## Exercise instructions
An exact, complete copy of the lines below is the expected answer.

(Saved entries)
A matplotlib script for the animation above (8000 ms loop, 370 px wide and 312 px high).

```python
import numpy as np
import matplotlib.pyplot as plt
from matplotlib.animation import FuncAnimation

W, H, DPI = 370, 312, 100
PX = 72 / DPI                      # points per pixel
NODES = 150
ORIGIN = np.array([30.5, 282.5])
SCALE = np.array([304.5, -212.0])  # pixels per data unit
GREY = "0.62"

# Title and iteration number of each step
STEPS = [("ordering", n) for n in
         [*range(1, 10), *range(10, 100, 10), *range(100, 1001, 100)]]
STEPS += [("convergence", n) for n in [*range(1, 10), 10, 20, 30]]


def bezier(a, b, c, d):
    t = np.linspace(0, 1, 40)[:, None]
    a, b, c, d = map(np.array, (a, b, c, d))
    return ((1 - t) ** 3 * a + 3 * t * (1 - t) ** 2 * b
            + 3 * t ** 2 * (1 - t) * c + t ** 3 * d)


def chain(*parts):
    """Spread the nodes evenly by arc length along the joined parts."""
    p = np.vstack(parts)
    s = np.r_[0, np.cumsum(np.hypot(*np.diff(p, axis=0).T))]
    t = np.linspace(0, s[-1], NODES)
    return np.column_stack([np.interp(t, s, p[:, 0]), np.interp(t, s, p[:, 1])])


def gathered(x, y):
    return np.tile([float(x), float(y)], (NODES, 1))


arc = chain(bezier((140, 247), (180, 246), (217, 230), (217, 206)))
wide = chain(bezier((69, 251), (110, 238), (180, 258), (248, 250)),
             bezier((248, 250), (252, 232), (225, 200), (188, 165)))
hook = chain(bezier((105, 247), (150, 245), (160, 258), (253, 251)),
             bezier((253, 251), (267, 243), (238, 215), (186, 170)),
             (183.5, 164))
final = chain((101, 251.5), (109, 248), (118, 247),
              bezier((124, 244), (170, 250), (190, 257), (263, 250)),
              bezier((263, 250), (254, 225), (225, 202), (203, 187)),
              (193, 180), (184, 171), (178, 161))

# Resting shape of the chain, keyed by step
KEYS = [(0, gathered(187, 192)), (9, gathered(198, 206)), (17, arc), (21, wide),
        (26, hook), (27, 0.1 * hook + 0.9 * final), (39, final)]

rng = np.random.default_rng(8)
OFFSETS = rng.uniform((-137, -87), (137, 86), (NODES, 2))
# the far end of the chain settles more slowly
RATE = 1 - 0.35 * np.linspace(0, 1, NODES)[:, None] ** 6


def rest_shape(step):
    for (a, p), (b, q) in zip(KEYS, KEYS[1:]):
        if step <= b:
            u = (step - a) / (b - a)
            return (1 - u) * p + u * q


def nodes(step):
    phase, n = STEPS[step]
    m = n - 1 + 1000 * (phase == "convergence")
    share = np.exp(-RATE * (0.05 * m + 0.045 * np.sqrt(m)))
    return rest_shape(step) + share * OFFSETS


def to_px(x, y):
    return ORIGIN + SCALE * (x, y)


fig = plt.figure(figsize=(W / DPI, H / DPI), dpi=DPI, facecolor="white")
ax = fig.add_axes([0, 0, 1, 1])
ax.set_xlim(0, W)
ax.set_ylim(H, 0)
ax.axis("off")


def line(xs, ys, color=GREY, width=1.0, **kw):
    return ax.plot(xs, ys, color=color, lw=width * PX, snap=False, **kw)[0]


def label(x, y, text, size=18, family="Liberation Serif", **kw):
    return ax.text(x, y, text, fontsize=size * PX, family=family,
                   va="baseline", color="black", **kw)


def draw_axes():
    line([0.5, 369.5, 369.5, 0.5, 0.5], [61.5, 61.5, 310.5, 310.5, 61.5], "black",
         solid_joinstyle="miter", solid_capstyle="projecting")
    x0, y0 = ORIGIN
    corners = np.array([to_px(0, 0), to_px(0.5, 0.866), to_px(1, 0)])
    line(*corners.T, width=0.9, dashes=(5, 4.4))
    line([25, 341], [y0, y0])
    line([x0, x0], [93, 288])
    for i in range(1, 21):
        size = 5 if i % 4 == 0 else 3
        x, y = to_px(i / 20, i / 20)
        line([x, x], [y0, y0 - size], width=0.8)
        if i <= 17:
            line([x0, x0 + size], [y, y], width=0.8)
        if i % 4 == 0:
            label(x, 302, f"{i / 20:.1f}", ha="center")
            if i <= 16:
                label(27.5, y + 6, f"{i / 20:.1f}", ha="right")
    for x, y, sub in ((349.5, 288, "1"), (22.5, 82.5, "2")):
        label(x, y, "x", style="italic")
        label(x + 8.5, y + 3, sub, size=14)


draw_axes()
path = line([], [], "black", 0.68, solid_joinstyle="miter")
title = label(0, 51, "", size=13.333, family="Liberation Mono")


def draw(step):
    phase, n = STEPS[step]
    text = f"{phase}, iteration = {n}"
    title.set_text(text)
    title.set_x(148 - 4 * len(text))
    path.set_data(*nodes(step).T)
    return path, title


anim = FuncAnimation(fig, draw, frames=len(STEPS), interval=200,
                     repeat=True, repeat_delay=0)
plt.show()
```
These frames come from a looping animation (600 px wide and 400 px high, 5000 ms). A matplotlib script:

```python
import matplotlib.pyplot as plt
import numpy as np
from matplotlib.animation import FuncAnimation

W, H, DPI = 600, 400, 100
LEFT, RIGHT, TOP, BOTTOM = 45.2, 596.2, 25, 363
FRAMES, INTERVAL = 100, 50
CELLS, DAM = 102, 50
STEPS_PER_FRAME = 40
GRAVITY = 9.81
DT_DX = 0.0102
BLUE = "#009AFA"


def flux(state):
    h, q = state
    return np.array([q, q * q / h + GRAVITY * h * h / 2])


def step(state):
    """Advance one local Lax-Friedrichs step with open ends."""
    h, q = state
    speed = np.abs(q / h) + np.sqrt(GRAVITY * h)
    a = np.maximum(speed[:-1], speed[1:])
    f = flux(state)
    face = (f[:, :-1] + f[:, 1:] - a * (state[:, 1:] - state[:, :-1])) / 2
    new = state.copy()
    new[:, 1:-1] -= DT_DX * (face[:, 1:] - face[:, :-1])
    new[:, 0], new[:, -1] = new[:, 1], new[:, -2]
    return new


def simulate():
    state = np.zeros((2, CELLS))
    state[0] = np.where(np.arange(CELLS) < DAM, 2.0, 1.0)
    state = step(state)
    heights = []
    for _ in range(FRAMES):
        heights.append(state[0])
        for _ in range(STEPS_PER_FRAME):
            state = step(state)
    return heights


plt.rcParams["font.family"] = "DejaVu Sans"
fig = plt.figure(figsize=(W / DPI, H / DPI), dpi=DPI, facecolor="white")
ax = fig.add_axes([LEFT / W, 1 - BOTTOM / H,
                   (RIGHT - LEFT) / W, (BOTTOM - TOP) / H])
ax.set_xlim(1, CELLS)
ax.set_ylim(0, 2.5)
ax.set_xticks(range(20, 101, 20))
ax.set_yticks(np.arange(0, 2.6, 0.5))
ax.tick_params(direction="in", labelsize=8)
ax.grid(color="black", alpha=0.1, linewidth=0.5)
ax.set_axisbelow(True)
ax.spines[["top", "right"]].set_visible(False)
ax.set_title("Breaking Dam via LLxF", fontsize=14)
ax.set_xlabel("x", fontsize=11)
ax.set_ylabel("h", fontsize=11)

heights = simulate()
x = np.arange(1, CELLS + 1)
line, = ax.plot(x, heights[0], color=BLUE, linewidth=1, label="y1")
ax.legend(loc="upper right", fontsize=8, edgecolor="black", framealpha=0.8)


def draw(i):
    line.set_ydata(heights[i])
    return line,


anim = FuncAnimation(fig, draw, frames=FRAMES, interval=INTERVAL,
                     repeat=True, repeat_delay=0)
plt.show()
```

## Completed task
A matplotlib script for the animation above (8000 ms loop, 370 px wide and 312 px high).

```python
import numpy as np
import matplotlib.pyplot as plt
from matplotlib.animation import FuncAnimation

W, H, DPI = 370, 312, 100
PX = 72 / DPI                      # points per pixel
NODES = 150
ORIGIN = np.array([30.5, 282.5])
SCALE = np.array([304.5, -212.0])  # pixels per data unit
GREY = "0.62"

# Title and iteration number of each step
STEPS = [("ordering", n) for n in
         [*range(1, 10), *range(10, 100, 10), *range(100, 1001, 100)]]
STEPS += [("convergence", n) for n in [*range(1, 10), 10, 20, 30]]


def bezier(a, b, c, d):
    t = np.linspace(0, 1, 40)[:, None]
    a, b, c, d = map(np.array, (a, b, c, d))
    return ((1 - t) ** 3 * a + 3 * t * (1 - t) ** 2 * b
            + 3 * t ** 2 * (1 - t) * c + t ** 3 * d)


def chain(*parts):
    """Spread the nodes evenly by arc length along the joined parts."""
    p = np.vstack(parts)
    s = np.r_[0, np.cumsum(np.hypot(*np.diff(p, axis=0).T))]
    t = np.linspace(0, s[-1], NODES)
    return np.column_stack([np.interp(t, s, p[:, 0]), np.interp(t, s, p[:, 1])])


def gathered(x, y):
    return np.tile([float(x), float(y)], (NODES, 1))


arc = chain(bezier((140, 247), (180, 246), (217, 230), (217, 206)))
wide = chain(bezier((69, 251), (110, 238), (180, 258), (248, 250)),
             bezier((248, 250), (252, 232), (225, 200), (188, 165)))
hook = chain(bezier((105, 247), (150, 245), (160, 258), (253, 251)),
             bezier((253, 251), (267, 243), (238, 215), (186, 170)),
             (183.5, 164))
final = chain((101, 251.5), (109, 248), (118, 247),
              bezier((124, 244), (170, 250), (190, 257), (263, 250)),
              bezier((263, 250), (254, 225), (225, 202), (203, 187)),
              (193, 180), (184, 171), (178, 161))

# Resting shape of the chain, keyed by step
KEYS = [(0, gathered(187, 192)), (9, gathered(198, 206)), (17, arc), (21, wide),
        (26, hook), (27, 0.1 * hook + 0.9 * final), (39, final)]

rng = np.random.default_rng(8)
OFFSETS = rng.uniform((-137, -87), (137, 86), (NODES, 2))
# the far end of the chain settles more slowly
RATE = 1 - 0.35 * np.linspace(0, 1, NODES)[:, None] ** 6


def rest_shape(step):
    for (a, p), (b, q) in zip(KEYS, KEYS[1:]):
        if step <= b:
            u = (step - a) / (b - a)
            return (1 - u) * p + u * q


def nodes(step):
    phase, n = STEPS[step]
    m = n - 1 + 1000 * (phase == "convergence")
    share = np.exp(-RATE * (0.05 * m + 0.045 * np.sqrt(m)))
    return rest_shape(step) + share * OFFSETS


def to_px(x, y):
    return ORIGIN + SCALE * (x, y)


fig = plt.figure(figsize=(W / DPI, H / DPI), dpi=DPI, facecolor="white")
ax = fig.add_axes([0, 0, 1, 1])
ax.set_xlim(0, W)
ax.set_ylim(H, 0)
ax.axis("off")


def line(xs, ys, color=GREY, width=1.0, **kw):
    return ax.plot(xs, ys, color=color, lw=width * PX, snap=False, **kw)[0]


def label(x, y, text, size=18, family="Liberation Serif", **kw):
    return ax.text(x, y, text, fontsize=size * PX, family=family,
                   va="baseline", color="black", **kw)


def draw_axes():
    line([0.5, 369.5, 369.5, 0.5, 0.5], [61.5, 61.5, 310.5, 310.5, 61.5], "black",
         solid_joinstyle="miter", solid_capstyle="projecting")
    x0, y0 = ORIGIN
    corners = np.array([to_px(0, 0), to_px(0.5, 0.866), to_px(1, 0)])
    line(*corners.T, width=0.9, dashes=(5, 4.4))
    line([25, 341], [y0, y0])
    line([x0, x0], [93, 288])
    for i in range(1, 21):
        size = 5 if i % 4 == 0 else 3
        x, y = to_px(i / 20, i / 20)
        line([x, x], [y0, y0 - size], width=0.8)
        if i <= 17:
            line([x0, x0 + size], [y, y], width=0.8)
        if i % 4 == 0:
            label(x, 302, f"{i / 20:.1f}", ha="center")
            if i <= 16:
                label(27.5, y + 6, f"{i / 20:.1f}", ha="right")
    for x, y, sub in ((349.5, 288, "1"), (22.5, 82.5, "2")):
        label(x, y, "x", style="italic")
        label(x + 8.5, y + 3, sub, size=14)


draw_axes()
path = line([], [], "black", 0.68, solid_joinstyle="miter")
title = label(0, 51, "", size=13.333, family="Liberation Mono")


def draw(step):
    phase, n = STEPS[step]
    text = f"{phase}, iteration = {n}"
    title.set_text(text)
    title.set_x(148 - 4 * len(text))
    path.set_data(*nodes(step).T)
    return path, title


anim = FuncAnimation(fig, draw, frames=len(STEPS), interval=200,
                     repeat=True, repeat_delay=0)
plt.show()
```
These frames come from a looping animation (600 px wide and 400 px high, 5000 ms). A matplotlib script:

```python
import matplotlib.pyplot as plt
import numpy as np
from matplotlib.animation import FuncAnimation

W, H, DPI = 600, 400, 100
LEFT, RIGHT, TOP, BOTTOM = 45.2, 596.2, 25, 363
FRAMES, INTERVAL = 100, 50
CELLS, DAM = 102, 50
STEPS_PER_FRAME = 40
GRAVITY = 9.81
DT_DX = 0.0102
BLUE = "#009AFA"


def flux(state):
    h, q = state
    return np.array([q, q * q / h + GRAVITY * h * h / 2])


def step(state):
    """Advance one local Lax-Friedrichs step with open ends."""
    h, q = state
    speed = np.abs(q / h) + np.sqrt(GRAVITY * h)
    a = np.maximum(speed[:-1], speed[1:])
    f = flux(state)
    face = (f[:, :-1] + f[:, 1:] - a * (state[:, 1:] - state[:, :-1])) / 2
    new = state.copy()
    new[:, 1:-1] -= DT_DX * (face[:, 1:] - face[:, :-1])
    new[:, 0], new[:, -1] = new[:, 1], new[:, -2]
    return new


def simulate():
    state = np.zeros((2, CELLS))
    state[0] = np.where(np.arange(CELLS) < DAM, 2.0, 1.0)
    state = step(state)
    heights = []
    for _ in range(FRAMES):
        heights.append(state[0])
        for _ in range(STEPS_PER_FRAME):
            state = step(state)
    return heights


plt.rcParams["font.family"] = "DejaVu Sans"
fig = plt.figure(figsize=(W / DPI, H / DPI), dpi=DPI, facecolor="white")
ax = fig.add_axes([LEFT / W, 1 - BOTTOM / H,
                   (RIGHT - LEFT) / W, (BOTTOM - TOP) / H])
ax.set_xlim(1, CELLS)
ax.set_ylim(0, 2.5)
ax.set_xticks(range(20, 101, 20))
ax.set_yticks(np.arange(0, 2.6, 0.5))
ax.tick_params(direction="in", labelsize=8)
ax.grid(color="black", alpha=0.1, linewidth=0.5)
ax.set_axisbelow(True)
ax.spines[["top", "right"]].set_visible(False)
ax.set_title("Breaking Dam via LLxF", fontsize=14)
ax.set_xlabel("x", fontsize=11)
ax.set_ylabel("h", fontsize=11)

heights = simulate()
x = np.arange(1, CELLS + 1)
line, = ax.plot(x, heights[0], color=BLUE, linewidth=1, label="y1")
ax.legend(loc="upper right", fontsize=8, edgecolor="black", framealpha=0.8)


def draw(i):
    line.set_ydata(heights[i])
    return line,


anim = FuncAnimation(fig, draw, frames=FRAMES, interval=INTERVAL,
                     repeat=True, repeat_delay=0)
plt.show()
```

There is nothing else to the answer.